--- Task ---
The records below must be returned exactly, with every picture left out.

START Exercise input

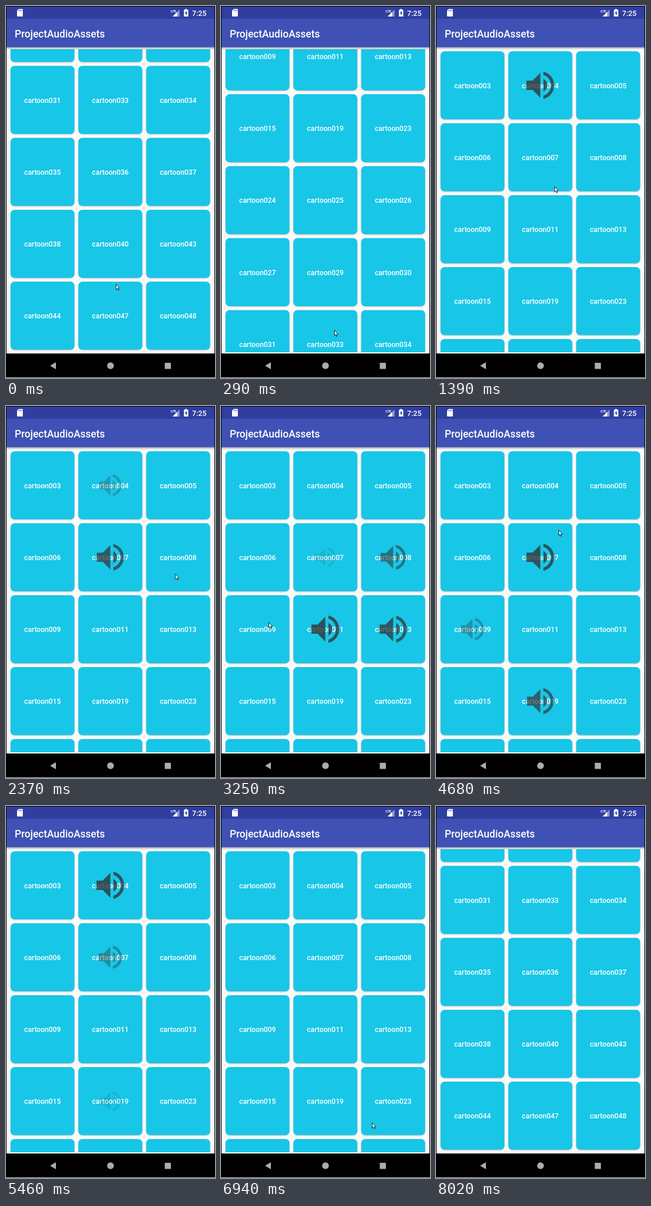
Write an HTML page with a canvas that moves like this. It is 360 px wide and 637 px high and loops after 8270 ms.

```html
<!DOCTYPE html>
<html lang="en">
<head>
<meta charset="utf-8">
<title>Sound grid</title>
<style>
html, body { margin: 0; width: 100%; height: 100%; overflow: hidden; background: #000; }
canvas { display: block; width: 360px; height: 637px; }
</style>
</head>
<body>
<canvas id="stage"></canvas>
<script>
const W = 360, H = 637, LOOP = 8270;
const canvas = document.getElementById('stage');
const c = canvas.getContext('2d');
const dpr = window.devicePixelRatio || 1;
canvas.width = W * dpr;
canvas.height = H * dpr;

const FONT = 'Roboto, "Open Sans", sans-serif';
const CARD = { x: 7.8, y: 77.5, w: 110.1, h: 116.5, dx: 116.85, dy: 123.2 };
const MAX_SCROLL = 6 * CARD.dy - 25;
const FADE = 1450;

// Sounds 003 to 048, with gaps in the numbering
const GAPS = '10 12 14 16 17 18 20 21 22 28 32 39 41 42 45 46'.split(' ');
const LABELS = [];
for (let n = 3; n <= 48; n++) {
  if (!GAPS.includes(String(n))) LABELS.push('cartoon' + String(n).padStart(3, '0'));
}

// Pointer stops: time, x, y and whether it taps the card there
const TAP = true;
const STOPS = [
  [0, 189, 476], [300, 195, 555],
  [1220, 200, 165, TAP], [1390, 204, 309], [1920, 204, 309, TAP],
  [2480, 300, 285, TAP], [2850, 300, 395, TAP], [3080, 200, 395, TAP],
  [3250, 82, 370], [3600, 80, 375, TAP], [4130, 180, 520, TAP],
  [4440, 209, 220, TAP], [4680, 211, 212], [5230, 200, 150, TAP],
  [5440, 240, 640], [6050, 300, 640], [6940, 260, 542],
  [7200, 255, 330], [7900, 265, 640], [LOOP, 265, 640]
];
const TAPS = STOPS.filter(s => s[3]).map(([time, x, y]) => ({
  time,
  card: Math.floor((x - CARD.x) / CARD.dx) + 3 * Math.floor((y - CARD.y) / CARD.dy)
}));

const SPEAKER = new Path2D('M3 9v6h4l5 5V4L7 9H3zm13.5 3c0-1.77-1.02-3.29-2.5-4.03v8.05' +
  'c1.48-.73 2.5-2.25 2.5-4.02zM14 3.23v2.06c2.89.86 5 3.54 5 6.71s-2.11 5.85-5 6.71v2.06' +
  'c4.01-.91 7-4.49 7-8.77s-2.99-7.86-7-8.77z');
const ARROW = new Path2D('M.5 .5V9.5L2.5 7.7L4 11L5.3 10.4L3.9 7.2H6.5Z');
const SD_CARD = new Path2D('M22 5H28Q29 5 29 6V17Q29 18 28 18H20Q19 18 19 17V8Z');
const BATTERY = new Path2D('M308.5 5H311.5V6.5H314V18H306.5V6.5H308.5Z');
const BOLT = new Path2D('M311 8L308 12.8H309.8V16.5L312.7 11.6H311Z');
const SIGNAL = new Path2D('M299 6V18H287Z');
const SIGNAL_LEVEL = new Path2D('M295 10V18H287Z');
const BACK = new Path2D('M86 610V622L76 616Z');

const clamp = x => Math.max(0, Math.min(1, x));
const progress = (t, from, to) => clamp((t - from) / (to - from));
const smooth = x => (1 - Math.cos(Math.PI * x)) / 2;
const easeOut = x => 1 - (1 - x) ** 3;

function box(x, y, w, h, fill) {
  c.fillStyle = fill;
  c.fillRect(x, y, w, h);
}

function fillPath(path, fill) {
  c.fillStyle = fill;
  c.fill(path);
}

function label(text, x, y, size, align = 'left', weight = 500) {
  c.font = `${weight} ${size}px ${FONT}`;
  c.textAlign = align;
  c.fillStyle = '#fff';
  c.fillText(text, x, y);
}

// Flung up to the first row, later back down to the last
function scrollAt(t) {
  const up = easeOut(progress(t, 90, 880));
  const down = easeOut(progress(t, 7000, 7640));
  return MAX_SCROLL * (1 - up + down);
}

function cardPos(i, scroll) {
  return [CARD.x + i % 3 * CARD.dx, CARD.y + Math.floor(i / 3) * CARD.dy - scroll];
}

function drawCards(scroll) {
  LABELS.forEach((name, i) => {
    const [x, y] = cardPos(i, scroll);
    if (y > 600 || y + CARD.h < 65) return;
    c.save();
    c.shadowColor = 'rgba(0,0,0,.25)';
    c.shadowBlur = 2 * dpr;
    c.shadowOffsetY = dpr;
    c.fillStyle = '#18c6e7';
    c.beginPath();
    c.roundRect(x, y, CARD.w, CARD.h, 7);
    c.fill();
    c.restore();
    label(name, x + CARD.w / 2, y + 63.1, 12.25, 'center');
  });
}

function drawSpeakers(t, scroll) {
  for (const { time, card } of TAPS) {
    const age = (t - time) / FADE;
    if (age < 0 || age >= 1) continue;
    const left = 1 - age * age;
    const [x, y] = cardPos(card, scroll);
    const size = 2.67 * (0.68 + 0.32 * left);
    c.save();
    c.translate(x + CARD.w / 2, y + CARD.h / 2);
    c.scale(size, size);
    c.translate(-12, -12);
    c.globalAlpha = 0.8 * left;
    fillPath(SPEAKER, '#333');
    c.restore();
  }
}

// Edge glow when the list hits its lower end
function drawGlow(t) {
  const power = progress(t, 7480, 7620) * (1 - progress(t, 7650, 8000));
  if (!power) return;
  c.fillStyle = `rgba(63,81,181,${0.28 * power})`;
  c.beginPath();
  c.moveTo(5, 593);
  c.quadraticCurveTo(180, 593 - 84 * power, 355, 593);
  c.fill();
}

function drawBars() {
  const shade = c.createLinearGradient(0, 70, 0, 75);
  shade.addColorStop(0, 'rgba(0,0,0,.35)');
  shade.addColorStop(1, 'rgba(0,0,0,0)');
  box(1, 70, 358, 5, shade);
  box(1, 1, 358, 21, '#303f9f');
  box(1, 22, 358, 48.5, '#3f51b5');
  label('ProjectAudioAssets', 15, 53.5, 17.5);

  fillPath(SD_CARD, '#fff');
  for (let x = 22; x < 27; x += 2.3) box(x, 6.5, 1, 2.5, '#303f9f');
  label('LTE', 283.5, 11, 6, 'left', 700);
  fillPath(SIGNAL, '#8c95cb');
  fillPath(SIGNAL_LEVEL, '#fff');
  fillPath(BATTERY, '#fff');
  fillPath(BOLT, '#303f9f');
  label('7:25', 320.5, 17, 12.6);

  const grey = '#adadad';
  box(0, 595, W, 42, '#000');
  fillPath(BACK, grey);
  c.beginPath();
  c.arc(180, 616, 5.8, 0, 7);
  c.fill();
  box(273.5, 611, 10.5, 10.5, grey);
  box(0, H - 1, W, 1, '#ccc');
}

function drawPointer(t) {
  const n = STOPS.findIndex(s => s[0] > t);
  const [t0, x0, y0] = STOPS[n - 1], [t1, x1, y1] = STOPS[n];
  const k = smooth(progress(t, t0, t1));
  c.save();
  c.translate(x0 + (x1 - x0) * k, y0 + (y1 - y0) * k);
  fillPath(ARROW, '#fff');
  c.strokeStyle = '#000';
  c.lineWidth = 0.8;
  c.stroke(ARROW);
  c.restore();
}

function draw(t) {
  const scroll = scrollAt(t);
  c.setTransform(dpr, 0, 0, dpr, 0, 0);
  box(0, 0, W, H, '#000');
  box(1, 70, 358, 525, '#fafafa');
  c.save();
  c.beginPath();
  c.rect(1, 74, 358, 519);
  c.clip();
  drawCards(scroll);
  drawSpeakers(t, scroll);
  drawGlow(t);
  c.restore();
  drawBars();
  drawPointer(t);
}

const start = performance.now();
function tick() {
  draw((performance.now() - start) % LOOP);
  requestAnimationFrame(tick);
}
tick();
</script>
</body>
</html>
```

END Exercise input

--- Response to the exercise ---
Write an HTML page with a canvas that moves like this. It is 360 px wide and 637 px high and loops after 8270 ms.

```html
<!DOCTYPE html>
<html lang="en">
<head>
<meta charset="utf-8">
<title>Sound grid</title>
<style>
html, body { margin: 0; width: 100%; height: 100%; overflow: hidden; background: #000; }
canvas { display: block; width: 360px; height: 637px; }
</style>
</head>
<body>
<canvas id="stage"></canvas>
<script>
const W = 360, H = 637, LOOP = 8270;
const canvas = document.getElementById('stage');
const c = canvas.getContext('2d');
const dpr = window.devicePixelRatio || 1;
canvas.width = W * dpr;
canvas.height = H * dpr;

const FONT = 'Roboto, "Open Sans", sans-serif';
const CARD = { x: 7.8, y: 77.5, w: 110.1, h: 116.5, dx: 116.85, dy: 123.2 };
const MAX_SCROLL = 6 * CARD.dy - 25;
const FADE = 1450;

// Sounds 003 to 048, with gaps in the numbering
const GAPS = '10 12 14 16 17 18 20 21 22 28 32 39 41 42 45 46'.split(' ');
const LABELS = [];
for (let n = 3; n <= 48; n++) {
  if (!GAPS.includes(String(n))) LABELS.push('cartoon' + String(n).padStart(3, '0'));
}

// Pointer stops: time, x, y and whether it taps the card there
const TAP = true;
const STOPS = [
  [0, 189, 476], [300, 195, 555],
  [1220, 200, 165, TAP], [1390, 204, 309], [1920, 204, 309, TAP],
  [2480, 300, 285, TAP], [2850, 300, 395, TAP], [3080, 200, 395, TAP],
  [3250, 82, 370], [3600, 80, 375, TAP], [4130, 180, 520, TAP],
  [4440, 209, 220, TAP], [4680, 211, 212], [5230, 200, 150, TAP],
  [5440, 240, 640], [6050, 300, 640], [6940, 260, 542],
  [7200, 255, 330], [7900, 265, 640], [LOOP, 265, 640]
];
const TAPS = STOPS.filter(s => s[3]).map(([time, x, y]) => ({
  time,
  card: Math.floor((x - CARD.x) / CARD.dx) + 3 * Math.floor((y - CARD.y) / CARD.dy)
}));

const SPEAKER = new Path2D('M3 9v6h4l5 5V4L7 9H3zm13.5 3c0-1.77-1.02-3.29-2.5-4.03v8.05' +
  'c1.48-.73 2.5-2.25 2.5-4.02zM14 3.23v2.06c2.89.86 5 3.54 5 6.71s-2.11 5.85-5 6.71v2.06' +
  'c4.01-.91 7-4.49 7-8.77s-2.99-7.86-7-8.77z');
const ARROW = new Path2D('M.5 .5V9.5L2.5 7.7L4 11L5.3 10.4L3.9 7.2H6.5Z');
const SD_CARD = new Path2D('M22 5H28Q29 5 29 6V17Q29 18 28 18H20Q19 18 19 17V8Z');
const BATTERY = new Path2D('M308.5 5H311.5V6.5H314V18H306.5V6.5H308.5Z');
const BOLT = new Path2D('M311 8L308 12.8H309.8V16.5L312.7 11.6H311Z');
const SIGNAL = new Path2D('M299 6V18H287Z');
const SIGNAL_LEVEL = new Path2D('M295 10V18H287Z');
const BACK = new Path2D('M86 610V622L76 616Z');

const clamp = x => Math.max(0, Math.min(1, x));
const progress = (t, from, to) => clamp((t - from) / (to - from));
const smooth = x => (1 - Math.cos(Math.PI * x)) / 2;
const easeOut = x => 1 - (1 - x) ** 3;

function box(x, y, w, h, fill) {
  c.fillStyle = fill;
  c.fillRect(x, y, w, h);
}

function fillPath(path, fill) {
  c.fillStyle = fill;
  c.fill(path);
}

function label(text, x, y, size, align = 'left', weight = 500) {
  c.font = `${weight} ${size}px ${FONT}`;
  c.textAlign = align;
  c.fillStyle = '#fff';
  c.fillText(text, x, y);
}

// Flung up to the first row, later back down to the last
function scrollAt(t) {
  const up = easeOut(progress(t, 90, 880));
  const down = easeOut(progress(t, 7000, 7640));
  return MAX_SCROLL * (1 - up + down);
}

function cardPos(i, scroll) {
  return [CARD.x + i % 3 * CARD.dx, CARD.y + Math.floor(i / 3) * CARD.dy - scroll];
}

function drawCards(scroll) {
  LABELS.forEach((name, i) => {
    const [x, y] = cardPos(i, scroll);
    if (y > 600 || y + CARD.h < 65) return;
    c.save();
    c.shadowColor = 'rgba(0,0,0,.25)';
    c.shadowBlur = 2 * dpr;
    c.shadowOffsetY = dpr;
    c.fillStyle = '#18c6e7';
    c.beginPath();
    c.roundRect(x, y, CARD.w, CARD.h, 7);
    c.fill();
    c.restore();
    label(name, x + CARD.w / 2, y + 63.1, 12.25, 'center');
  });
}

function drawSpeakers(t, scroll) {
  for (const { time, card } of TAPS) {
    const age = (t - time) / FADE;
    if (age < 0 || age >= 1) continue;
    const left = 1 - age * age;
    const [x, y] = cardPos(card, scroll);
    const size = 2.67 * (0.68 + 0.32 * left);
    c.save();
    c.translate(x + CARD.w / 2, y + CARD.h / 2);
    c.scale(size, size);
    c.translate(-12, -12);
    c.globalAlpha = 0.8 * left;
    fillPath(SPEAKER, '#333');
    c.restore();
  }
}

// Edge glow when the list hits its lower end
function drawGlow(t) {
  const power = progress(t, 7480, 7620) * (1 - progress(t, 7650, 8000));
  if (!power) return;
  c.fillStyle = `rgba(63,81,181,${0.28 * power})`;
  c.beginPath();
  c.moveTo(5, 593);
  c.quadraticCurveTo(180, 593 - 84 * power, 355, 593);
  c.fill();
}

function drawBars() {
  const shade = c.createLinearGradient(0, 70, 0, 75);
  shade.addColorStop(0, 'rgba(0,0,0,.35)');
  shade.addColorStop(1, 'rgba(0,0,0,0)');
  box(1, 70, 358, 5, shade);
  box(1, 1, 358, 21, '#303f9f');
  box(1, 22, 358, 48.5, '#3f51b5');
  label('ProjectAudioAssets', 15, 53.5, 17.5);

  fillPath(SD_CARD, '#fff');
  for (let x = 22; x < 27; x += 2.3) box(x, 6.5, 1, 2.5, '#303f9f');
  label('LTE', 283.5, 11, 6, 'left', 700);
  fillPath(SIGNAL, '#8c95cb');
  fillPath(SIGNAL_LEVEL, '#fff');
  fillPath(BATTERY, '#fff');
  fillPath(BOLT, '#303f9f');
  label('7:25', 320.5, 17, 12.6);

  const grey = '#adadad';
  box(0, 595, W, 42, '#000');
  fillPath(BACK, grey);
  c.beginPath();
  c.arc(180, 616, 5.8, 0, 7);
  c.fill();
  box(273.5, 611, 10.5, 10.5, grey);
  box(0, H - 1, W, 1, '#ccc');
}

function drawPointer(t) {
  const n = STOPS.findIndex(s => s[0] > t);
  const [t0, x0, y0] = STOPS[n - 1], [t1, x1, y1] = STOPS[n];
  const k = smooth(progress(t, t0, t1));
  c.save();
  c.translate(x0 + (x1 - x0) * k, y0 + (y1 - y0) * k);
  fillPath(ARROW, '#fff');
  c.strokeStyle = '#000';
  c.lineWidth = 0.8;
  c.stroke(ARROW);
  c.restore();
}

function draw(t) {
  const scroll = scrollAt(t);
  c.setTransform(dpr, 0, 0, dpr, 0, 0);
  box(0, 0, W, H, '#000');
  box(1, 70, 358, 525, '#fafafa');
  c.save();
  c.beginPath();
  c.rect(1, 74, 358, 519);
  c.clip();
  drawCards(scroll);
  drawSpeakers(t, scroll);
  drawGlow(t);
  c.restore();
  drawBars();
  drawPointer(t);
}

const start = performance.now();
function tick() {
  draw((performance.now() - start) % LOOP);
  requestAnimationFrame(tick);
}
tick();
</script>
</body>
</html>
```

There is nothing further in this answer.